**What you need to do**. Report each line of the material below where the word "string" can be found.

□ □ □ □ □

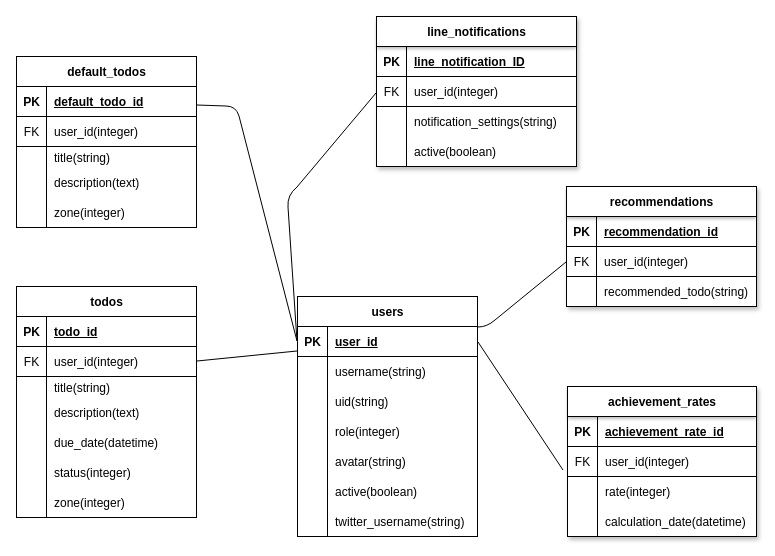
<!DOCTYPE html>
<html lang="en">
<head>
<meta charset="utf-8">
<title>Todo database schema</title>
<style>
:root { --ink: #000; --paper: #fff; --shade: rgba(0, 0, 0, .25); }
* { box-sizing: border-box; margin: 0; padding: 0; }
body { background: var(--paper); }
.diagram {
  position: relative; width: 775px; height: 556px; overflow: hidden;
  background: var(--paper); color: var(--ink);
  font: 12px/14px "Liberation Sans", Arial, sans-serif;
}
.relations { position: absolute; inset: 0; fill: none; stroke: var(--ink); stroke-width: 1; }
.entity { position: absolute; width: 181px; background: var(--paper); border: 1px solid var(--ink); }
.entity h2 {
  height: 30px; border-bottom: 1px solid var(--ink);
  display: flex; align-items: center; justify-content: center;
  font-size: 12px; font-weight: 700;
}
.fields { list-style: none; }
.fields li { display: grid; grid-template-columns: 30px 1fr; height: 30px; white-space: nowrap; }
.fields li > * { display: flex; align-items: center; }
.fields b, .fields i { justify-content: center; font-style: normal; border-right: 1px solid var(--ink); }
.fields i { font-weight: 400; }
.fields span { padding-left: 7px; }
.fields .primary, .fields .foreign { border-bottom: 1px solid var(--ink); }
.fields .primary span { font-weight: 700; text-decoration: underline; }
.fields .short { height: 21px; }
.fields li:last-child { height: 29px; }
.raised, .raised h2 { box-shadow: 2px 3px 4px var(--shade); }
.raised h2 { box-shadow: 0 2px 3px var(--shade); }
.default-todos { left: 16px; top: 56px; height: 172px; }
.todos { left: 16px; top: 286px; height: 232px; }
.line-notifications { left: 376px; top: 16px; width: 201px; height: 151px; }
.users { left: 297px; top: 296px; height: 241px; }
.recommendations { left: 566px; top: 186px; width: 191px; height: 121px; }
.achievement-rates { left: 567px; top: 386px; width: 190px; height: 151px; }
</style>
</head>
<body>
<main class="diagram">
  <section class="entity default-todos">
    <h2>default_todos</h2>
    <ul class="fields">
      <li class="primary"><b>PK</b><span>default_todo_id</span></li>
      <li class="foreign"><i>FK</i><span>user_id(integer)</span></li>
      <li class="short"><i></i><span>title(string)</span></li>
      <li><i></i><span>description(text)</span></li>
      <li><i></i><span>zone(integer)</span></li>
    </ul>
  </section>

  <section class="entity todos">
    <h2>todos</h2>
    <ul class="fields">
      <li class="primary"><b>PK</b><span>todo_id</span></li>
      <li class="foreign"><i>FK</i><span>user_id(integer)</span></li>
      <li class="short"><i></i><span>title(string)</span></li>
      <li><i></i><span>description(text)</span></li>
      <li><i></i><span>due_date(datetime)</span></li>
      <li><i></i><span>status(integer)</span></li>
      <li><i></i><span>zone(integer)</span></li>
    </ul>
  </section>

  <section class="entity raised line-notifications">
    <h2>line_notifications</h2>
    <ul class="fields">
      <li class="primary"><b>PK</b><span>line_notification_ID</span></li>
      <li class="foreign"><i>FK</i><span>user_id(integer)</span></li>
      <li><i></i><span>notification_settings(string)</span></li>
      <li><i></i><span>active(boolean)</span></li>
    </ul>
  </section>

  <section class="entity users">
    <h2>users</h2>
    <ul class="fields">
      <li class="primary"><b>PK</b><span>user_id</span></li>
      <li><i></i><span>username(string)</span></li>
      <li><i></i><span>uid(string)</span></li>
      <li><i></i><span>role(integer)</span></li>
      <li><i></i><span>avatar(string)</span></li>
      <li><i></i><span>active(boolean)</span></li>
      <li><i></i><span>twitter_username(string)</span></li>
    </ul>
  </section>

  <section class="entity raised recommendations">
    <h2>recommendations</h2>
    <ul class="fields">
      <li class="primary"><b>PK</b><span>recommendation_id</span></li>
      <li class="foreign"><i>FK</i><span>user_id(integer)</span></li>
      <li><i></i><span>recommended_todo(string)</span></li>
    </ul>
  </section>

  <section class="entity raised achievement-rates">
    <h2>achievement_rates</h2>
    <ul class="fields">
      <li class="primary"><b>PK</b><span>achievement_rate_id</span></li>
      <li class="foreign"><i>FK</i><span>user_id(integer)</span></li>
      <li><i></i><span>rate(integer)</span></li>
      <li><i></i><span>calculation_date(datetime)</span></li>
    </ul>
  </section>

  <svg class="relations" width="775" height="556" viewBox="0 0 775 556" aria-hidden="true">
    <path d="M197 105 L226 106 Q236 106 239 116 L297 341"/>
    <path d="M376 93 L297 187 Q287 195 288 207 L297 341"/>
    <path d="M197 361 L297 351"/>
    <path d="M566 262 L495 320 Q487 327 478 327"/>
    <path d="M478 342 L563 470"/>
  </svg>
</main>
</body>
</html>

□ □ □ □ □

**Solved exercise**.
      <li class="short"><i></i><span>title(string)</span></li>
      <li class="short"><i></i><span>title(string)</span></li>
      <li><i></i><span>notification_settings(string)</span></li>
      <li><i></i><span>username(string)</span></li>
      <li><i></i><span>uid(string)</span></li>
      <li><i></i><span>avatar(string)</span></li>
      <li><i></i><span>twitter_username(string)</span></li>
      <li><i></i><span>recommended_todo(string)</span></li>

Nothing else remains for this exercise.